An Encyclopedic History of Dissidence in the United States
Throughout American history, people with strong beliefs that ran counter to society's rules and laws have used civil disobedience to advance their causes. From the Boston Tea Party in 1773, to the Pullman Strike in 1894, to the draft card burnings and sit-ins of more recent times, civil disobedience has been a powerful force for effecting change in American society.This comprehensive A-Z encyclopedia provides a wealth of information on people, places, actions, and events that defied the law to focus attention on an issue or cause. It covers the causes and actions of activists across the political spectrum from colonial times to the present, and includes political, social economic, environmental, and a myriad of other issues."Civil Disobedience" ties into all aspects of the American history curriculum, and is a rich source of material for essays and debates on critical issues and events that continue to influence our nation's laws and values. It explores the philosophies, themes, concepts, and practices of activist groups and individuals, as well as the legislation they influenced. It includes a detailed chronology of civil disobedience, listings of acts of conscience and civil disobedience by act and by location, a bibliography of primary and secondary sources, and a comprehensive index complete the set.
Table of Contents

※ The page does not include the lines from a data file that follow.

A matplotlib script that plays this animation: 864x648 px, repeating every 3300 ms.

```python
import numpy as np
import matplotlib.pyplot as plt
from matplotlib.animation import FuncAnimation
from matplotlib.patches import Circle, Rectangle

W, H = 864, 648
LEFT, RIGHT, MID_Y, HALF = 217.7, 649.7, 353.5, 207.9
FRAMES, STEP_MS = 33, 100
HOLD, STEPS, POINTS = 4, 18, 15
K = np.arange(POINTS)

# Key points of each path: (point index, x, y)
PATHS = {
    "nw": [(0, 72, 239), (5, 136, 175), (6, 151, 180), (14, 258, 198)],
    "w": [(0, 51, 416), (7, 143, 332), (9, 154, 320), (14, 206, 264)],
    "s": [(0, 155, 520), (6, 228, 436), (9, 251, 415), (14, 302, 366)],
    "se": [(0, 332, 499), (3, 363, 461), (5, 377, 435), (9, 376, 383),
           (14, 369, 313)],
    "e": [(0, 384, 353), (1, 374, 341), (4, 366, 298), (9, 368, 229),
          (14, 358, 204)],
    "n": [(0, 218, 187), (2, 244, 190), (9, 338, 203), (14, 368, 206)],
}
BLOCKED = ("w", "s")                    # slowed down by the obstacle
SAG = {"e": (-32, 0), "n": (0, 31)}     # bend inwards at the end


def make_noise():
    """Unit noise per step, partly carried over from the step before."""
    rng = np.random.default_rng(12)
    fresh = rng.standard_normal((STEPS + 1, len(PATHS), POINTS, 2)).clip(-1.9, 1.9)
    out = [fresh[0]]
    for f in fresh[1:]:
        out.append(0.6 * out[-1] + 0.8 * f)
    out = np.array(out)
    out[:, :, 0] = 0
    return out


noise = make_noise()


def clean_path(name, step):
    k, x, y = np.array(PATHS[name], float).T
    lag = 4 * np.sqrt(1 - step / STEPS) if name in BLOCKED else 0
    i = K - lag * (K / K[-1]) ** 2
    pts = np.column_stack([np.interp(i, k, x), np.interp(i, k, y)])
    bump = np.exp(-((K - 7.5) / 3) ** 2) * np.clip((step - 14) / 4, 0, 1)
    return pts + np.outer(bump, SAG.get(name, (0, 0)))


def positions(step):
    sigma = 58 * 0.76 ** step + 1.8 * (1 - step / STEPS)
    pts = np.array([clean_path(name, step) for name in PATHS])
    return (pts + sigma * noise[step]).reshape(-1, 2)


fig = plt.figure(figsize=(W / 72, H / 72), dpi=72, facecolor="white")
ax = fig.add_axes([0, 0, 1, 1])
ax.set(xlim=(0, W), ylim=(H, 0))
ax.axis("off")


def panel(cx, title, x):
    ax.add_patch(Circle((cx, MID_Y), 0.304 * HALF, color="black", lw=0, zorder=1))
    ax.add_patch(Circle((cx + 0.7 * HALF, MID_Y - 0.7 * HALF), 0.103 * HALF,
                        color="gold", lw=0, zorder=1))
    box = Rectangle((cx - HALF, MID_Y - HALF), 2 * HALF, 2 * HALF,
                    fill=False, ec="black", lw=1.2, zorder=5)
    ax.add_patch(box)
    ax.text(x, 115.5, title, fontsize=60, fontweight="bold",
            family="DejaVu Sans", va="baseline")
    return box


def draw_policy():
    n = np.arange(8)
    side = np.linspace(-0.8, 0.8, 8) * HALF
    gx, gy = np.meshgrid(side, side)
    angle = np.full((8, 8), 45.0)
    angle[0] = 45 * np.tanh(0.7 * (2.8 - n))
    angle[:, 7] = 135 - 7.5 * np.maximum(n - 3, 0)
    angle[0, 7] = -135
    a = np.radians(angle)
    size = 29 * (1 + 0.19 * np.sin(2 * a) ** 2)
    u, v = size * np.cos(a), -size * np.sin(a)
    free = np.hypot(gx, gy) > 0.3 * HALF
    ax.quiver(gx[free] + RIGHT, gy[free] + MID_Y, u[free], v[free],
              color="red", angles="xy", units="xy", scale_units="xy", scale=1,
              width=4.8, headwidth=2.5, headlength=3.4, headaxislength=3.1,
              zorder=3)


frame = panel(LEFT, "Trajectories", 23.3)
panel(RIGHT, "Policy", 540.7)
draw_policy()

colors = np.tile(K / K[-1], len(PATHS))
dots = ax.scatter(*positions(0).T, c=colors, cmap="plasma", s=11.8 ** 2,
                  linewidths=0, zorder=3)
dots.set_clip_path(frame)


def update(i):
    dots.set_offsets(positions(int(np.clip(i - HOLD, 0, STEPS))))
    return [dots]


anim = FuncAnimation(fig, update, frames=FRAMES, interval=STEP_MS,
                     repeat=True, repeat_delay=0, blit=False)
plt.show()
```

List of Tables; Preface; Acknowledgments; Introduction; abolitionism; abortion; ACT-UP; Alianza Movement; American Indian Movement; Animal Liberation Front; apartheid; Baez, Joan; Baptists; Bay of Pigs invasion; Berrigan brothers; birth control; black militias.